I'll start with the basic situation. A man on a horse has arrived at a lone house because he promised that he would. Readers don't know why he promised anything. It is night when he arrives at the house, and he knocks on the door several times. There is no answer at all. It's possible that everybody is asleep. It's possible that nobody is home. It's possible that everybody in the house is dead, and their ghosts are watching the man knock. Regardless, since nobody welcomes the visitor, he leaves.

The house itself isn't described in detail, but some key features are mentioned in the poem. Readers are told that the house is a "lone house." That tells me that the house is not in some kind of city, town, or neighborhood. Line four also tells readers that the house is in or near some kind of forest.

I believe that the house is a two-story house. I think that for two reasons. First, the man is able to see stairs that empty into a hall.
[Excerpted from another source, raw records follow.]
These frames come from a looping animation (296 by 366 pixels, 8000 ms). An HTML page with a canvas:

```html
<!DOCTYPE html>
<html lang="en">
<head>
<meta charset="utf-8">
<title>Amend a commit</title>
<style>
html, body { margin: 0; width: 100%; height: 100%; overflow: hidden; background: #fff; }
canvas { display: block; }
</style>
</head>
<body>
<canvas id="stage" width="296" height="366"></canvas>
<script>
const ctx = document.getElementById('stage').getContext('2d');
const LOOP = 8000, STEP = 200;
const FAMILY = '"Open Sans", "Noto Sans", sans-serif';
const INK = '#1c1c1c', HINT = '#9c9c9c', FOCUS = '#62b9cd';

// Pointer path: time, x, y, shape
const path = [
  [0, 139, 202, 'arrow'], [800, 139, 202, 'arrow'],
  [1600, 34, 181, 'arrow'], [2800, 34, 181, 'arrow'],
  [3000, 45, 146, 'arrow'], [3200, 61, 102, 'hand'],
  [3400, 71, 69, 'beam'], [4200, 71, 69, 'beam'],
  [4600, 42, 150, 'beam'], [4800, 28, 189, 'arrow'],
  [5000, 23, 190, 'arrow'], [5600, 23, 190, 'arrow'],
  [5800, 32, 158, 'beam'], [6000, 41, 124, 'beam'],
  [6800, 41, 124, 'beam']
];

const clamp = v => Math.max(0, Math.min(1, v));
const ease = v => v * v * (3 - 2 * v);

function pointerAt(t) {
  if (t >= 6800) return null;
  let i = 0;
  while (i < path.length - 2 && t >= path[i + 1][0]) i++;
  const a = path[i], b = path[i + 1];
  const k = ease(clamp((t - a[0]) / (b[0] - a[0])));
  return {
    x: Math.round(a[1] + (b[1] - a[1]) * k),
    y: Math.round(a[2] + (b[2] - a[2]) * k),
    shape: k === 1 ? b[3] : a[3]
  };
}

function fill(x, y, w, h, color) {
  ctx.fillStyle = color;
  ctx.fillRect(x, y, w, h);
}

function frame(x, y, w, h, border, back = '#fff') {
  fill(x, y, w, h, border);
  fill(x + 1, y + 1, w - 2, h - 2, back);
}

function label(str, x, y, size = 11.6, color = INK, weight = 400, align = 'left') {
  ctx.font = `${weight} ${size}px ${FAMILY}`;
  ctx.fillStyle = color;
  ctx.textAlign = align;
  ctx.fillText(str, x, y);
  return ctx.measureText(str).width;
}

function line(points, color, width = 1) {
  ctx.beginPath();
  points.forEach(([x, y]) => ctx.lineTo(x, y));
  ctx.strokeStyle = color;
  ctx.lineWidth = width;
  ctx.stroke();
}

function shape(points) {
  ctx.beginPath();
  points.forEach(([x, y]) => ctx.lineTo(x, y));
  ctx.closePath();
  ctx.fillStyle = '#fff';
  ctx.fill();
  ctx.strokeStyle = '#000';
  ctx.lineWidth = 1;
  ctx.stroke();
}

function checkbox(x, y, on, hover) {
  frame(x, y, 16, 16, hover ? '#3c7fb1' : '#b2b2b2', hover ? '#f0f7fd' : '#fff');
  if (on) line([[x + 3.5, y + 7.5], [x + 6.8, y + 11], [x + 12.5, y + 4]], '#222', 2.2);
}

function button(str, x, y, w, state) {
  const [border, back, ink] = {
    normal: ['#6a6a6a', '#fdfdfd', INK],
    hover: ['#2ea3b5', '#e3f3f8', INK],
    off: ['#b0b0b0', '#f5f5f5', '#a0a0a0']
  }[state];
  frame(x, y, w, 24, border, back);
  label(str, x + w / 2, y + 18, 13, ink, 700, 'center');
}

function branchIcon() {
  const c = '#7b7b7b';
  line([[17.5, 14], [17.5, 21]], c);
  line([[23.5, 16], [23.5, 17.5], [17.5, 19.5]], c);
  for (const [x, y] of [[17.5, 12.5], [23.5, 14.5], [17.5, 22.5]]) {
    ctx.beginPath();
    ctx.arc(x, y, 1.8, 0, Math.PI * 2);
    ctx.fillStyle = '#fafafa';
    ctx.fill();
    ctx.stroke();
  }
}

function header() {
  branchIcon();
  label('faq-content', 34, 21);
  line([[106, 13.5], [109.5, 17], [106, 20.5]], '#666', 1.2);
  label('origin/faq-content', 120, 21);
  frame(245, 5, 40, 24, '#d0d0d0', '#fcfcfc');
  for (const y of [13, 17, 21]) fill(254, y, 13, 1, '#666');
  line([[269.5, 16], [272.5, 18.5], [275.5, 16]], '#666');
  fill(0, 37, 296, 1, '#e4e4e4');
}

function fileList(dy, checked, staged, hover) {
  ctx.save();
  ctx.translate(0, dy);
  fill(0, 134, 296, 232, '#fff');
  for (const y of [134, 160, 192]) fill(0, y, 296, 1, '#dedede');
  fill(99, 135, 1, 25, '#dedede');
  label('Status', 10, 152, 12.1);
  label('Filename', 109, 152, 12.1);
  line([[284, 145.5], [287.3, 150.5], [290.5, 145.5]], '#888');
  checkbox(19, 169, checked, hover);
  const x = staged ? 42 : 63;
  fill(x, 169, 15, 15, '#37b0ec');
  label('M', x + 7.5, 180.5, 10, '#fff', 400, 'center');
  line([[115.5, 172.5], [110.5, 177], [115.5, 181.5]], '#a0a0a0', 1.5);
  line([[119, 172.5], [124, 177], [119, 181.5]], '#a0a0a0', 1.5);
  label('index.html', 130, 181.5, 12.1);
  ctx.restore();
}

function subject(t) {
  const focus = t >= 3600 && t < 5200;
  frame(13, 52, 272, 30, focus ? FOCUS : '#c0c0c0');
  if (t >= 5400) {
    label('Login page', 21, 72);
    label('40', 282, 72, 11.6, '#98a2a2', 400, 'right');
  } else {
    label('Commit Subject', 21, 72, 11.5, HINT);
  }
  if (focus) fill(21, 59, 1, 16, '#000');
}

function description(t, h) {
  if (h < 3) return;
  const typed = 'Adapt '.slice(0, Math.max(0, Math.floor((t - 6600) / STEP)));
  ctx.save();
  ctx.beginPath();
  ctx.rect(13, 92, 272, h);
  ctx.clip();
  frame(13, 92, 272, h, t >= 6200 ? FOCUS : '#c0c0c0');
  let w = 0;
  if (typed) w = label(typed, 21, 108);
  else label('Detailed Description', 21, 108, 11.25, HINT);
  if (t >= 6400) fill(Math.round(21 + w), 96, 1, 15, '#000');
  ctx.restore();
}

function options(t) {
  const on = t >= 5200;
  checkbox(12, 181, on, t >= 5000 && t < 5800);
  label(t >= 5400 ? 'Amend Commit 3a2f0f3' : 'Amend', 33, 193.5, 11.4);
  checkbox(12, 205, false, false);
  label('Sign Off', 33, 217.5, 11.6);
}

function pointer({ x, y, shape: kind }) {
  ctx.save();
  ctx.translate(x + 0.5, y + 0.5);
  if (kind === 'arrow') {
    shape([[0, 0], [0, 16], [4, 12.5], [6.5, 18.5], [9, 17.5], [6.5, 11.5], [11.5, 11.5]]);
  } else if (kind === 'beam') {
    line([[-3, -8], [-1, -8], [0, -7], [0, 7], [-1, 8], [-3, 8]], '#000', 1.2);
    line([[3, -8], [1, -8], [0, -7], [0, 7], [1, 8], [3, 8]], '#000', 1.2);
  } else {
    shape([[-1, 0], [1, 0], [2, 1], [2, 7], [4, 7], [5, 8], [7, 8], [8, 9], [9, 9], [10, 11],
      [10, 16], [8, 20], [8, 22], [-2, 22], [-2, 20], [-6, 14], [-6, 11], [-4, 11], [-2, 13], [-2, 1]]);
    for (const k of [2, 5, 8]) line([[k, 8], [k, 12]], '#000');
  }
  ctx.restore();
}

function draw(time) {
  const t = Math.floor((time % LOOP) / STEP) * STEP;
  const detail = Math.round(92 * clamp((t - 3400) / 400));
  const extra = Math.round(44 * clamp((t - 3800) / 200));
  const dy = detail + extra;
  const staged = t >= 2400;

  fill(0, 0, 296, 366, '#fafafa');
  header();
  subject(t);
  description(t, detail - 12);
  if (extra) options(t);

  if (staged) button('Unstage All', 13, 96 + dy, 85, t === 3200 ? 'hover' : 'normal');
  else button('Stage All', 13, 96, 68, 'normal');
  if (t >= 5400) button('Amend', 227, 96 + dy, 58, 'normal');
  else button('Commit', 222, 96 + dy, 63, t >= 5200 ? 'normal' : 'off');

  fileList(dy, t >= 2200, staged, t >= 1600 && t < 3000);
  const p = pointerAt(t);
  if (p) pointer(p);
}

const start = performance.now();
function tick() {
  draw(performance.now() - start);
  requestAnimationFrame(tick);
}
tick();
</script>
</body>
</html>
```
Stood thronging the faint moonbeams on the dark stair,   
   That goes down to the empty hall.
I do not know how the man is capable of seeing that far into a dark house, but he can. Second, I think the house is a two-story house because readers are told that the house has a "turret." I suppose that a turret could be on a one-story house, but I have never seen that before. A turret makes me picture the house like an old castle, but the design feature gained popularity again during the Victorian era. I've linked to a picture of what I believe the house could look like.
 
A final specific detail about the house itself is that it is likely covered in some kind of leafy, creeping vine. Readers are told that the windows are "leaf-fringed."
No head from the leaf-fringed sill 
Leaned over and looked into his grey eyes. 
That means some kind of plant life is growing all around the windows.